### PROBLEM DETAILS
Search the listing below for the word "offset", and copy every line in which it turns up.

"""

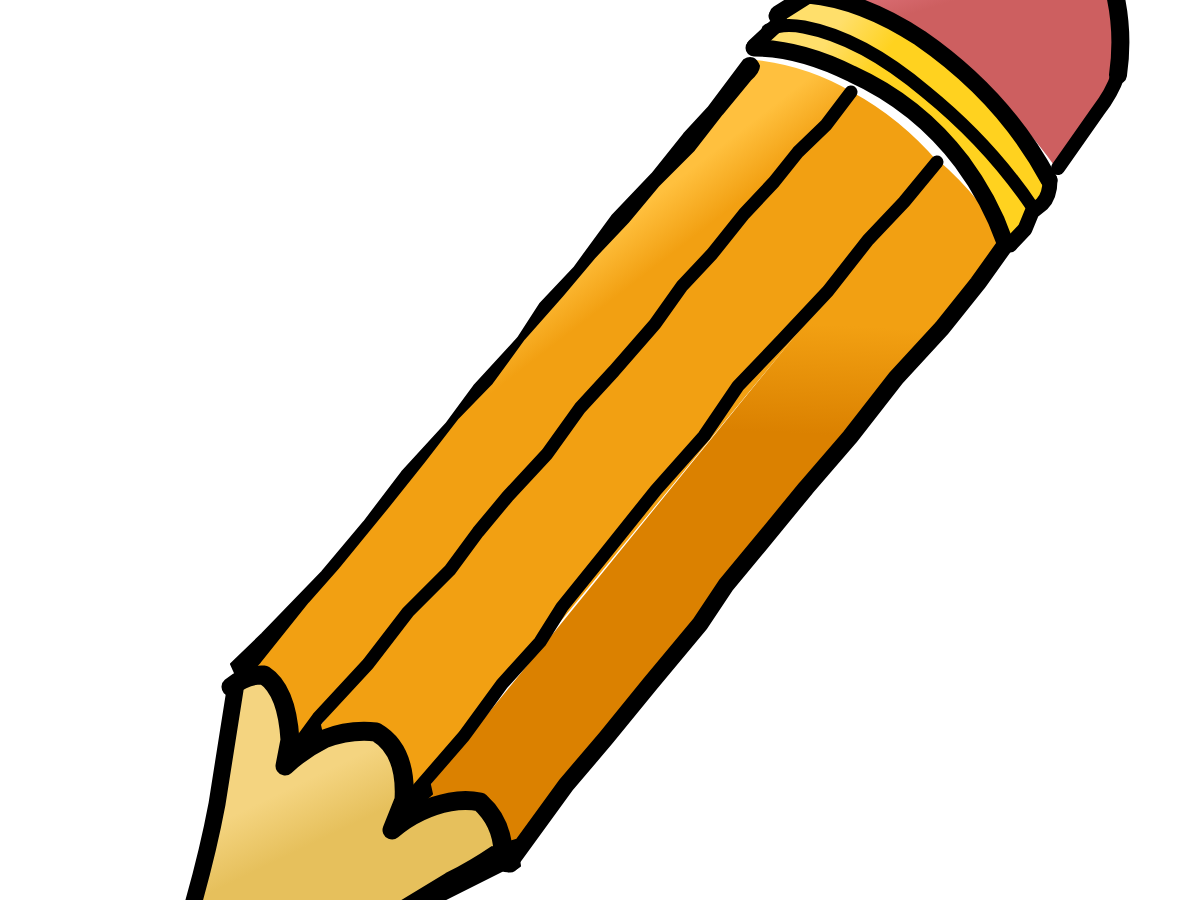
<!DOCTYPE html>
<html lang="en">
<head>
<meta charset="utf-8">
<title>Pencil illustration</title>
<style>
:root {
  --paper: #ffffff;
  --ink: #000000;
  --body: #f2a012;
  --body-light: #ffc03e;
  --body-shade: #db8100;
  --wood: #e6c05c;
  --wood-light: #f4d480;
  --band: #ffd21f;
  --band-light: #ffdf6b;
  --eraser: #cd5f60;
  --eraser-light: #d96c72;
}
html, body { margin: 0; background: var(--paper); overflow: hidden; }
svg { display: block; width: 1200px; height: 900px; }
.outline { fill: none; stroke: var(--ink); stroke-linecap: round; stroke-linejoin: round; }
.ink { fill: var(--ink); stroke: var(--ink); stroke-width: 2; stroke-linejoin: round; }
.edge { stroke-width: 17; }
.ridge { stroke-width: 13; }
.scallop { stroke-width: 19; }
.rim { stroke-width: 17; }
.seam { stroke-width: 13; }
</style>
</head>
<body>
<svg viewBox="0 0 1200 900" role="img" aria-label="Orange pencil with a pink eraser">
  <defs>
    <linearGradient id="body-highlight" gradientUnits="userSpaceOnUse" x1="630" y1="216" x2="664" y2="260">
      <stop offset="0" style="stop-color:var(--body-light)"/>
      <stop offset="1" style="stop-color:var(--body)"/>
    </linearGradient>
    <linearGradient id="body-shadow" gradientUnits="userSpaceOnUse" x1="834" y1="325" x2="828" y2="435">
      <stop offset="0" style="stop-color:var(--body)"/>
      <stop offset="1" style="stop-color:var(--body-shade)"/>
    </linearGradient>
    <linearGradient id="wood-tone" gradientUnits="userSpaceOnUse" x1="290" y1="788" x2="316" y2="842">
      <stop offset="0" style="stop-color:var(--wood-light)"/>
      <stop offset="1" style="stop-color:var(--wood)"/>
    </linearGradient>
    <linearGradient id="band-tone" gradientUnits="userSpaceOnUse" x1="835" y1="30" x2="880" y2="62">
      <stop offset="0" style="stop-color:var(--band-light)"/>
      <stop offset="1" style="stop-color:var(--band)"/>
    </linearGradient>
    <linearGradient id="eraser-tone" gradientUnits="userSpaceOnUse" x1="890" y1="-8" x2="898" y2="18">
      <stop offset="0" style="stop-color:var(--eraser-light)"/>
      <stop offset="1" style="stop-color:var(--eraser)"/>
    </linearGradient>
  </defs>

  <g id="wood-tip">
    <path fill="url(#wood-tone)" d="M236 684L256 676Q284 690 288 768Q330 730 372 732Q408 756 394 830Q440 798 474 802Q498 820 506 858L412 910H192Q222 800 236 684Z"/>
    <path class="outline edge" d="M235 690Q226 748 217 804Q208 852 192 908"/>
    <path class="ink" d="M492 847Q470 862 446 874L400 902H440L510 867Z"/>
  </g>

  <g id="body">
    <path fill="url(#body-highlight)" d="M756 60Q808 66 852 92L304 740L290 758Q290 690 256 670L246 668Z"/>
    <path fill="var(--body)" d="M852 92Q900 118 938 162L414 800L400 812Q412 740 372 732Q330 734 298 752Z"/>
    <path fill="url(#body-shadow)" d="M938 160Q984 200 1004 243L512 860L500 846Q490 806 470 801Q438 802 408 812Z"/>
  </g>

  <g id="body-lines">
    <path class="ink" d="M744 60Q754 54 759 66Q759 72 750 80L722 114L694 150L658 186L628 222L594 258L562 296L524 339L492 383L458 418L424 462L384 512L338 568L308 602L260 662L240 684L231 664L262 634L322 572L364 522L402 472L446 424L474 386L518 338L540 304L574 268L612 216L652 174L684 134L708 108Z"/>
    <path class="outline ridge" d="M851 92L826 125L798 152L774 182L744 214L712 254L682 286L655 324L614 371L580 408L547 454L508 496L478 532L450 570L408 612L368 664L318 718L296 748"/>
    <path class="outline ridge" d="M937 162L904 202L868 240L828 291L782 340L738 386L704 436L656 490L604 555L562 607L540 642L502 684L464 736L412 796"/>
    <path class="outline edge" d="M1003 248L978 283L942 328L896 378L850 437L806 488L760 544L726 585L700 624L650 684L606 738L566 785L510 862"/>
    <path class="outline scallop" d="M231 687Q246 674 264 675Q287 690 290 740L285 766Q302 750 324 739Q350 729 376 732Q407 750 404 800L392 830Q418 808 450 802Q466 799 480 802Q502 822 503 852L510 863"/>
    <path class="ink" d="M290 772L294 742L318 716L322 734ZM402 820L408 792L428 776L432 794ZM494 846L516 840L520 866Q508 876 496 867Z"/>
  </g>

  <g id="eraser">
    <path fill="url(#eraser-tone)" d="M838 -8H1116Q1124 38 1116 76L1056 168Q1030 130 980 82Q920 26 838 -8Z"/>
    <path class="outline" stroke-width="18" d="M1115 -6Q1124 34 1118 75"/>
    <path class="outline" stroke-width="14" d="M1118 75Q1112 93 1098 111L1058 168"/>
  </g>

  <g id="ferrule">
    <path fill="url(#band-tone)" d="M782 10L806 -6Q868 4 946 62Q1018 118 1050 180L1046 202L1030 216L1010 242Q976 156 908 108Q838 56 756 48L772 26Z"/>
    <path class="outline rim" d="M778 14L808 -5Q862 0 920 38Q1004 96 1049 180"/>
    <path class="outline seam" d="M768 30Q782 23 804 27Q862 38 926 92Q990 144 1033 208"/>
    <path class="outline rim" d="M754 48Q800 48 852 74Q918 104 962 162Q990 200 1004 240"/>
    <path class="outline" stroke-width="15" d="M784 10L776 16L780 22L754 46M1050 180Q1050 196 1042 204L1032 212L1025 229L1010 245"/>
  </g>
</svg>
</body>
</html>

"""

### RESPONSE
      <stop offset="0" style="stop-color:var(--body-light)"/>
      <stop offset="1" style="stop-color:var(--body)"/>
      <stop offset="0" style="stop-color:var(--body)"/>
      <stop offset="1" style="stop-color:var(--body-shade)"/>
      <stop offset="0" style="stop-color:var(--wood-light)"/>
      <stop offset="1" style="stop-color:var(--wood)"/>
      <stop offset="0" style="stop-color:var(--band-light)"/>
      <stop offset="1" style="stop-color:var(--band)"/>
      <stop offset="0" style="stop-color:var(--eraser-light)"/>
      <stop offset="1" style="stop-color:var(--eraser)"/>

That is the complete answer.